Only later, when the movement was more established, did Swami Prabadupada encourage Indians to become involved. This outreach became imperative in the mid 1970s when ISKON faced a growing threat from anti-cult activists, and stronger alliances with Indian Hindus offered ISKON cultural authenticity. Today, the growing participation of Indian American Hindus in the temple’s activities offers not only legitimacy in the eyes of the public but also financial solvency, as first- and second-generation Indians, an influential and affluent segment of American society, donate to the temples.
Thus at a time when many declining mainstream Christian churches are receiving a fresh lease on life as a result of new immigrant membership, betwixt and between Indian American Hindu immigrants are serving as key cultural liaisons to facilitate ISKON’s assimilation into the mainstream religious landscape. What began as a missionary movement evolved into a countercultural phenomenon and has now come to embrace both its South Asian roots as well as its cachet among successive generations of American spiritual seekers. As the Hare Krishna Tree continues to grow, the seams of these successive grafts will no doubt become increasingly more difficult to discern.

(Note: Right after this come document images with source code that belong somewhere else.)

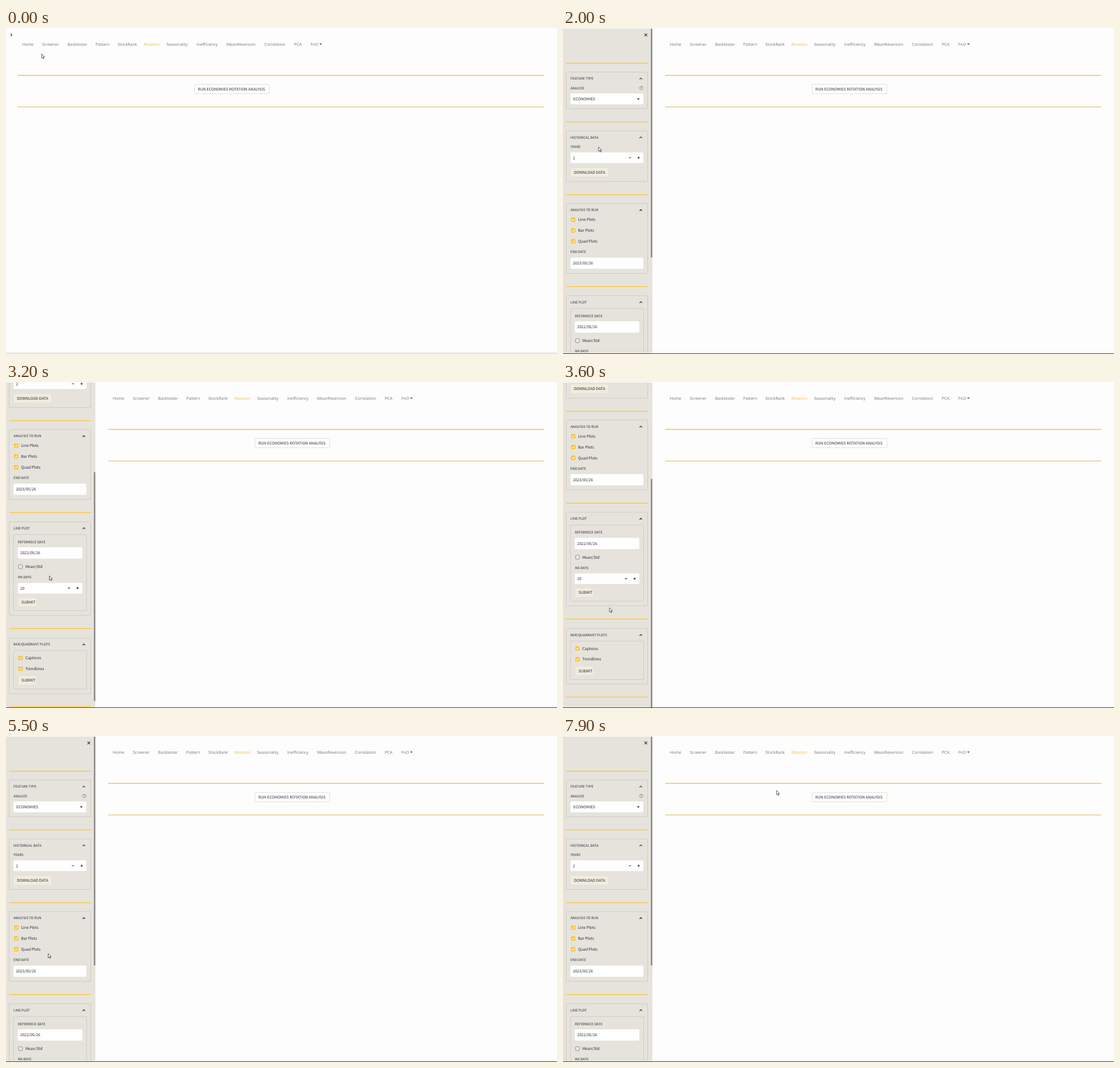
Animation, 960 px wide and 568 px high, one loop 8000 ms. Source, as an HTML page:

```html
<!DOCTYPE html>
<html lang="en">
<head>
<meta charset="utf-8">
<title>Rotation analysis</title>
<style>
  html, body { margin: 0; width: 100%; height: 100%; overflow: hidden; background: #fdfdfd; }
  svg { display: block; width: 960px; height: 568px; }
  text { text-rendering: geometricPrecision; white-space: pre; }
  .ui { font-family: "Noto Sans CJK JP", "Noto Sans CJK SC", "Noto Sans", sans-serif; fill: #2b2d38; }
  .nav { font: 7.05px "Open Sans", "Noto Sans", sans-serif; fill: #74747c; }
  .nav.active { fill: #f7bd2a; }
  .panel { fill: none; stroke: #c9c6bf; stroke-width: .8; }
  .field { fill: #fefefe; }
  .button { fill: #f0ecdf; stroke: #e2dccb; stroke-width: .6; }
  .icon { fill: none; stroke: #2b2d38; stroke-width: 1.1; }
  .hover .button { stroke: #f8c33a; }
  .hover text { fill: #f0b72a; }
</style>
</head>
<body>
<svg viewBox="0 0 960 568">
  <rect width="960" height="568" fill="#fdfdfd"/>
  <g id="main"></g>
  <g id="sidebar">
    <rect y="1" width="155.7" height="566" fill="#e6e3dc"/>
    <g id="content"></g>
    <rect id="thumb" x="153" width="2.6" height="399" rx="1" fill="#8b8b8a"/>
  </g>
  <rect width="960" height="1" fill="#fdfdfd"/>
  <rect id="edge" width="960"/>
  <path id="cursor" d="M0 0V7.4L1.8 5.8L3 8.5L4.2 8L3 5.3H5.4Z" fill="#fff" stroke="#33333a" stroke-width=".8" stroke-linejoin="round"/>
</svg>
<script>
const $ = id => document.getElementById(id);

// Static parts; y is the vertical centre of each text line.
const text = (x, y, s, size = 6.7, weight = 400) =>
  `<text class="ui" x="${x}" y="${y + size * .367}" font-size="${size}" font-weight="${weight}">${s}</text>`;
const label = (x, y, s) => text(x, y, s, 5.9);
const box = (cls, x, y, w, h, r = 1.5) =>
  `<rect class="${cls}" x="${x}" y="${y}" width="${w}" height="${h}" rx="${r}"/>`;
const icon = d => `<path class="icon" d="${d}"/>`;
const rule = (y, x = 5.5, w = 142.5) =>
  `<rect x="${x}" y="${y - .65}" width="${w}" height="1.3" fill="#f8c53c"/>`;
const panel = (y, bottom, title) =>
  box('panel', 5.5, y, 142, bottom - y) + label(13, y + 11.2, title) +
  icon(`M133.4 ${y + 12.6}l2.2 -2.2l2.2 2.2`);
const inner = (y, bottom) => box('panel', 13, y, 127.5, bottom - y);
const field = (x, y, w, h, value) =>
  box('field', x, y, w, h, 2) + text(x + 4.2, y + h / 2, value);
const stepper = (x, y, w, value) =>
  field(x, y, w, 18.5, value) +
  icon(`M${x + w - 25.3} ${y + 9.2}h4M${x + w - 10.2} ${y + 9.2}h4m-2 -2v4`);
const button = (x, y, w, s, id = '') =>
  `<g id="${id}">${box('button', x, y, w, 16.5)}${text(x + 5.7, y + 8.3, s)}</g>`;
const check = (x, y, s, on = true) =>
  (on
    ? `<rect x="${x}" y="${y - 3.8}" width="7.6" height="7.6" rx="1.6" fill="#f9c338"/>` +
      `<path d="M${x + 1.8} ${y}l1.5 1.5l2.7 -2.9" fill="none" stroke="#fff" stroke-width="1.1"/>`
    : `<rect x="${x + .4}" y="${y - 3.4}" width="6.8" height="6.8" rx="1.5" fill="#eceae4" stroke="#77767a" stroke-width=".8"/>`) +
  text(x + 12.2, y, s);

$('content').innerHTML = [
  icon('M141.9 9.6l4.8 4.8m0 -4.8l-4.8 4.8'),
  ...[61.4, 163.5, 290.5, 450.5, 652.5, 788.5].map(y => rule(y)),

  panel(76.8, 140.5, 'FEATURE TYPE'),
  label(13, 104.5, 'ANALYZE'),
  '<circle cx="136.4" cy="104.5" r="3" fill="none" stroke="#77767a" stroke-width=".7"/>',
  '<text class="ui" x="136.4" y="106.3" font-size="4.6" text-anchor="middle">?</text>',
  box('field', 13, 114, 127, 19, 2), text(18, 123.6, 'ECONOMIES'),
  '<path d="M128.8 122.5h4.8l-2.4 2.7z" fill="#2b2d38"/>',

  panel(179.3, 267.5, 'HISTORICAL DATA'),
  label(13, 207.2, 'YEARS'),
  stepper(13, 216.8, 127, '2'),
  button(13.2, 243.2, 66.3, 'DOWNLOAD DATA', 'download'),

  panel(306, 427.5, 'ANALYSIS TO RUN'),
  check(14, 334, 'Line Plots'), check(14, 352.8, 'Bar Plots'), check(14, 371.6, 'Quad Plots'),
  label(13, 390.2, 'END DATE'),
  field(13, 400, 127, 19.5, '2023/05/26'),

  panel(466.5, 629.5, 'LINE PLOT'),
  inner(488.8, 621.5),
  label(20.7, 501.5, 'REFERNECE DATE'),
  field(20.5, 511, 112.5, 19.8, '2022/05/26'),
  check(21.5, 544.7, 'Mean/Std', false),
  label(20.7, 563.3, 'MA DAYS'),
  stepper(20.5, 572.9, 112.5, '20'),
  button(21, 598.2, 32, 'SUBMIT'),

  panel(669, 766, 'BAR/QUADRANT PLOTS'),
  inner(691, 758),
  check(21.5, 703.7, 'Captions'), check(21.5, 722.5, 'Trendlines'),
  button(21, 734.5, 32, 'SUBMIT')
].join('');

const links = [
  [28, 'Home'], [63, 'Screener'], [107, 'Backtester'], [156, 'Pattern'],
  [194.5, 'StockRank'], [240, 'Rotation'], [279.5, 'Seasonality'], [332, 'Inefficiency'],
  [384, 'MeanReversion'], [450, 'Correlation'], [502, 'PCA'], [530.7, 'FnO']
];
$('main').innerHTML = '<g id="links">' +
  links.map(([x, s]) => `<text class="nav${s === 'Rotation' ? ' active' : ''}" x="${x}" y="31">${s}</text>`).join('') +
  '<path d="M546 27h4.6l-2.3 2.5z" fill="#55555c"/></g>' +
  `<g id="expand">${icon('M8 9.6l2.3 2.3l-2.3 2.3')}</g>` +
  '<rect id="ruleTop" y="81.8" height="1.5" fill="#f7c437"/>' +
  '<rect id="ruleLow" y="137" height="1.2" fill="#d9c473"/>' +
  `<g id="run"><rect x=".5" y="98.3" width="130.3" height="16.2" rx="1.5" fill="#fefefe" stroke="#e0dccb" stroke-width=".9"/>` +
  text(6.3, 106.5, 'RUN ECONOMIES ROTATION ANALYSIS', 6.63) + '</g>';

// Tracks: [time, values...], linear between keys.
const pointer = [
  [0, 62, 45], [100, 62, 45], [700, 8, 10], [1200, 8, 10], [1800, 51, 151], [2000, 62, 207.5],
  [2100, 62, 207.5], [2800, 70, 282], [3600, 81, 393.5], [4000, 78, 434], [4100, 78, 434],
  [4900, 72, 406.5], [5500, 73.5, 379], [5900, 73, 251], [6600, 103, 124],
  [7100, 103, 124], [7900, 372, 95]
];
const scroll = [[2100, 0], [2800, 157], [3300, 239.5], [4100, 239.5], [4900, 122], [5400, 0]];
const opening = [[900, 0], [1300, 1]];

function at(track, t) {
  const i = track.findIndex(k => k[0] > t);
  if (i === 0) return track[0].slice(1);
  if (i < 0) return track[track.length - 1].slice(1);
  const a = track[i - 1], b = track[i], u = (t - a[0]) / (b[0] - a[0]);
  return a.slice(1).map((v, j) => v + (b[j + 1] - v) * u);
}
const move = (id, x, y) => $(id).setAttribute('transform', `translate(${x} ${y})`);
const set = (id, attrs) => {
  for (const k in attrs) $(id).setAttribute(k, attrs[k]);
};

function draw(t) {
  const p = 1 - (1 - at(opening, t)[0]) ** 3;
  const left = 20 + 158 * p;
  const [y] = at(scroll, t);
  const [cx, cy] = at(pointer, t);

  move('sidebar', -156 * (1 - p), 0);
  move('content', 0, -y);
  set('thumb', { y: 1 + y * .7 });
  move('links', left - 20, 0);
  move('run', 328 + 105.5 * p, 0);
  for (const id of ['ruleTop', 'ruleLow']) set(id, { x: left, width: 938 - left });
  $('expand').style.display = p > 0 ? 'none' : '';

  const over = y === 0 && p === 1 && cx > 13 && cx < 79.5 && cy > 243 && cy < 260;
  $('download').classList.toggle('hover', over);

  set('edge', t < 100
    ? { y: 565.5, height: 2.5, fill: '#e3e3e3' }
    : { y: 567, height: 1, fill: '#3c3c3c' });
  move('cursor', cx, cy);
}

function tick() {
  draw(Math.floor(performance.now() % 8000 / 100) * 100);
  requestAnimationFrame(tick);
}
tick();
</script>
</body>
</html>
```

Nalika Gajaweera is a senior research analyst with the USC Center for Religion and Civic Culture.